The NHS is at a critical state – in England A&E waiting times reached levels not seen in the last decade over the winter. Chief executive of NHS England, Simon Stevens has said if nothing changes “we’ll run into the sand.” GPs have been lamenting the lack of funding they’ve received and the increase on their workload – the NHS simply cannot continue the way it has in the past.
However, there are a large number of healthcare professionals expected to be in surplus over the coming years and who it seems have finally found their voice and are stating their worth to the healthcare sector – pharmacists.
Making noise is the least of their problems from what I’ve found out over the last few months – achieving recognition as a viable reputable healthcare professional as part of the primary care sector seems to be the issue.
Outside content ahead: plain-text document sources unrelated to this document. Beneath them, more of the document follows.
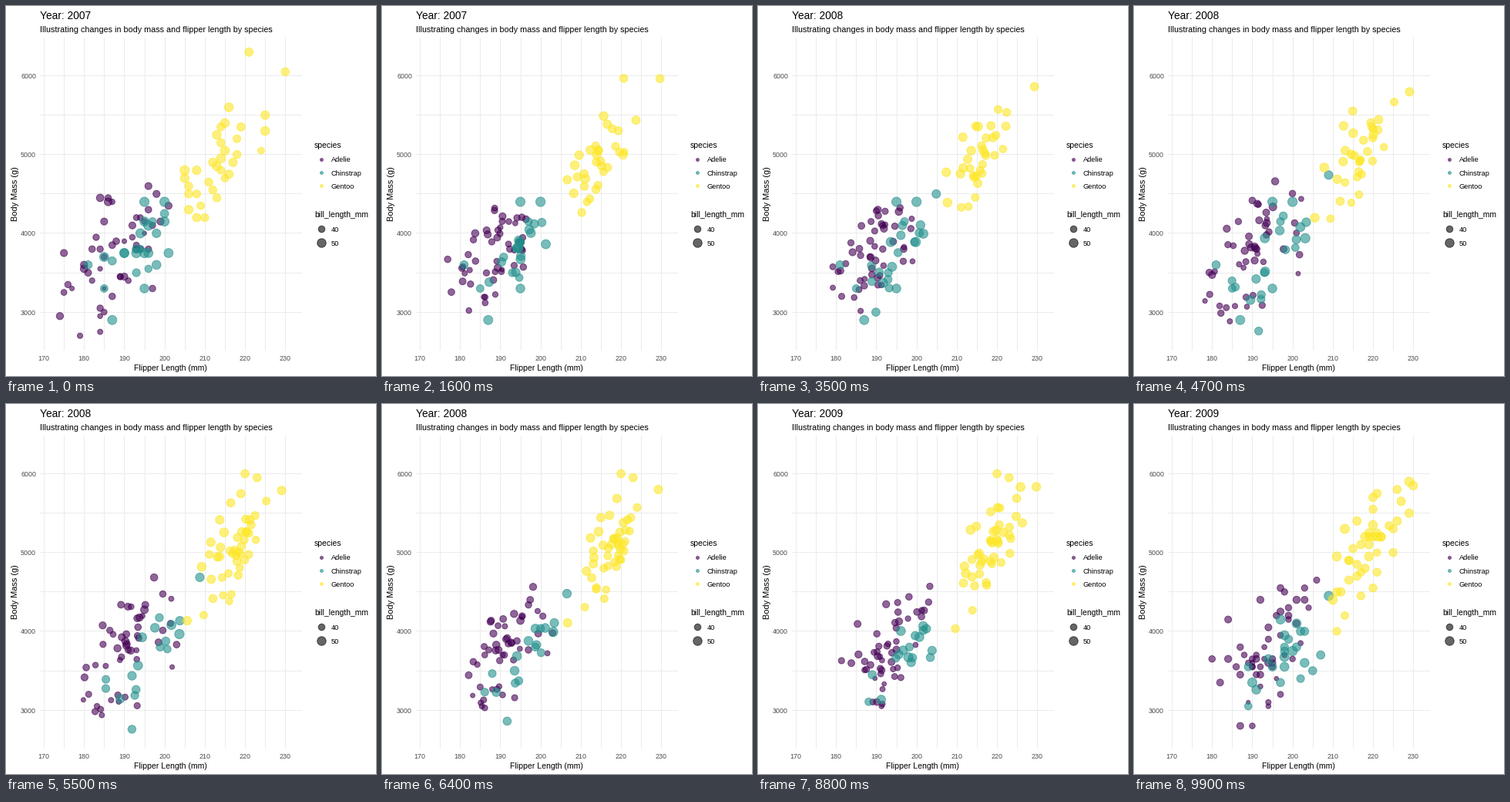
Write a matplotlib script that moves like this. It is 480 px wide and 480 px high and loops after 10000 ms.

```python
import numpy as np
import matplotlib.pyplot as plt
from matplotlib.animation import FuncAnimation

plt.rcParams["font.family"] = "Liberation Sans"

SIZE, DPI = 480, 72          # at 72 dpi one point is one pixel
FRAMES, INTERVAL = 100, 100
MID, LAST = 50, FRAMES - 1   # frames on which 2008 and 2009 are reached
ALPHA = 0.6
GRID, TICK = "#EBEBEB", "#4D4D4D"

# Each species is a correlated cloud whose centre drifts year by year.
# "outliers" are a few leading dots given as (x, y) for each year.
SPECIES = {
    "Adelie": dict(
        color="#440154", counts=(50, 50, 52), bill=(38.8, 2.6),
        center=(187.5, 3700), drift=(2.5, 0), spread=(6.2, 450), rho=0.5,
        outliers=[]),
    "Chinstrap": dict(
        color="#21908C", counts=(26, 18, 24), bill=(48.8, 3.0),
        center=(192.5, 3700), drift=(2.8, 20), spread=(5.2, 320), rho=0.6,
        outliers=[[(193, 3800), (210, 4800), (198, 3675)],
                  [(185, 3700), (192, 2700), (191, 3260)]]),
    "Gentoo": dict(
        color="#FDE725", counts=(34, 46, 44), bill=(47.3, 2.6),
        center=(214.5, 5000), drift=(2.2, 50), spread=(5.2, 470), rho=0.75,
        outliers=[[(230, 6050), (229, 5780), (230, 5850)],
                  [(221, 6300), (220, 5260), (224, 5340)]]),
}

# Dots without a successor rest where they are until the next year.
LEAVERS = {
    ("Chinstrap", 0): [(187, 2900), (195, 4400), (197, 4150),
                       (181, 3600), (195, 3300)],
    ("Gentoo", 1): [(220, 6000), (223, 5950)],
}


def px(x):
    return 59.5 + 5.22 * (x - 172)


def py(y):
    return 427.8 - 0.10222 * (y - 2700)


def radius(size):
    return 0.375 * (2.845 * size + 0.945)


def bill_radius(bill):
    share = np.clip((np.asarray(bill) - 32.1) / 27.5, 0, 1)
    return radius(1 + 5 * np.sqrt(share))


def make_state(name, year, rng):
    """Columns x, y and radius in pixels for one species in one year."""
    spec = SPECIES[name]
    u, v, w = rng.triangular(-2.4, 0, 2.4, (3, spec["counts"][year]))
    rho = spec["rho"]
    unit = np.column_stack([u, rho * u + np.sqrt(1 - rho**2) * v])
    center = np.add(spec["center"], np.multiply(spec["drift"], year))
    step = np.array([1, 50])     # whole mm, 50 g
    xy = step * np.round((center + unit * spec["spread"]) / step)
    for i, path in enumerate(spec["outliers"]):
        xy[i] = path[year]
    rest = LEAVERS.get((name, year), [])
    if rest:
        xy[-len(rest):] = rest
    mean, sd = spec["bill"]
    bill = mean + sd * (0.4 * v + 0.9 * w)
    return np.column_stack([px(xy[:, 0]), py(xy[:, 1]), bill_radius(bill)])


rng = np.random.default_rng(27)
states = {name: [make_state(name, k, rng) for k in range(3)]
          for name in SPECIES}


def pose(name, frame):
    a, b, c = states[name]
    if frame >= LAST:
        return c
    if frame < MID:
        start, end, t = a, b, frame / MID
    else:
        start, end, t = b, c, (frame - MID) / (LAST - MID)
    m = min(len(start), len(end))
    moving = start[:m] + (end[:m] - start[:m]) * t
    return np.vstack([moving, start[m:]])


fig = plt.figure(figsize=(SIZE / DPI, SIZE / DPI), dpi=DPI, facecolor="white")
ax = fig.add_axes([0, 0, 1, 1])
ax.set_xlim(0, SIZE)
ax.set_ylim(SIZE, 0)
ax.axis("off")


def label(x, y, text, size, color="black", **kw):
    return ax.text(x, y, text, fontsize=size, color=color, **kw)


def dots(x, y, r, color):
    return ax.scatter(x, y, s=(2 * np.asarray(r))**2, color=color,
                      alpha=ALPHA, linewidths=1, zorder=3)


# Panel grid and axes
for value in range(170, 235, 5):
    ax.plot([px(value)] * 2, [41, 446], color=GRID, lw=1, zorder=1)
    if value % 10 == 0:
        label(px(value), 460, str(value), 8.9, TICK, ha="center")
for value in range(3000, 6001, 500):
    ax.plot([44, 383], [py(value) - 0.5] * 2, color=GRID, lw=1, zorder=1)
    if value % 1000 == 0:
        label(39, py(value) + 3.5, str(value), 8.9, TICK, ha="right")
label(213.4, 473, "Flipper Length (mm)", 10.5, ha="center")
label(15, 243.5, "Body Mass (g)", 11, rotation=90, ha="center",
      va="baseline", rotation_mode="anchor")

# Headings
title = label(44, 17, "Year: 2007", 13.7)
label(44, 34, "Illustrating changes in body mass and flipper length by species",
      10.8)

# Legends
label(400, 184, "species", 10.4)
for i, (name, spec) in enumerate(SPECIES.items()):
    y = 198.5 + 17.28 * i
    dots([408.5], [y], [radius(1.5)], spec["color"])
    label(422, y + 4, name, 9.2)
label(400, 274, "bill_length_mm", 10.4)
for i, bill in enumerate((40, 50)):
    y = 289 + 17.6 * i
    dots([408.5], [y], [bill_radius(bill)], "black")
    label(422, y + 4, str(bill), 9.2)

clouds = {name: dots([], [], [], spec["color"])
          for name, spec in SPECIES.items()}


def update(frame):
    title.set_text(f"Year: {round(2007 + 2 * frame / LAST)}")
    for name, cloud in clouds.items():
        p = pose(name, frame)
        cloud.set_offsets(p[:, :2])
        cloud.set_sizes((2 * p[:, 2])**2)
    return [title, *clouds.values()]


anim = FuncAnimation(fig, update, frames=FRAMES, interval=INTERVAL,
                     repeat=True, repeat_delay=0, blit=False)
plt.show()
```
Ask most people what primary care is and you’ll more times that not receive the same answer, GPs. But it’s not and never has been – primary care includes pharmacists, dentists, optometrists, and nurses to name a few. It can be argued GPs are rather good at PR – I’ve even had the head of the much maligned care.data programme refer to primary care and talk about just GPs.
Trying to break through the jargon of the NHS is hard enough after the former Health Secretary’s Andrew Lansley’s much maligned Health & Social Care Act – responsible for the majority of current NHS organisations – but spare a thought for pharmacists who are trying to improve health inequalities in their local areas and being swamped by bureaucracy after bureaucracy.
I exclusively reported how pharmacists are struggling to be involved in the Better Care Fund due to masses of red tape and poor links between Health and Wellbeing Boards – sadly it’s not limited to just one area of the country. Speaking to different local pharmaceutical committees, the same line seemed to be replayed, with pharmacists struggling to be seen on a level footing with their primary care peers. One chair told me pharmacists in his patch had to “toe the line” according to the direction of his GP-influenced clinical commissioning group. It would be crass to assume this is happening in every area but there is clearly something holding back pharmacists from being able to prove their worth.
As I said earlier, pharmacists are a group of professionals expected to be in surplus over the coming years. It’s clearly common (and business) sense to allow pharmacists to play more of a role in primary care when the healthcare sector is coming under more and more pressure with an ageing population with multiple long-term conditions. But when they can’t even access summary care records* of patients what can they do? Pharmacists both need and want to do more to ease the pressures on the service?
So why is nobody paying them enough attention and letting them help the NHS more?
*currently pilots are being held to allow pharmacists access to parts of the summary care records.
Written by Carlisle Baker-Jackson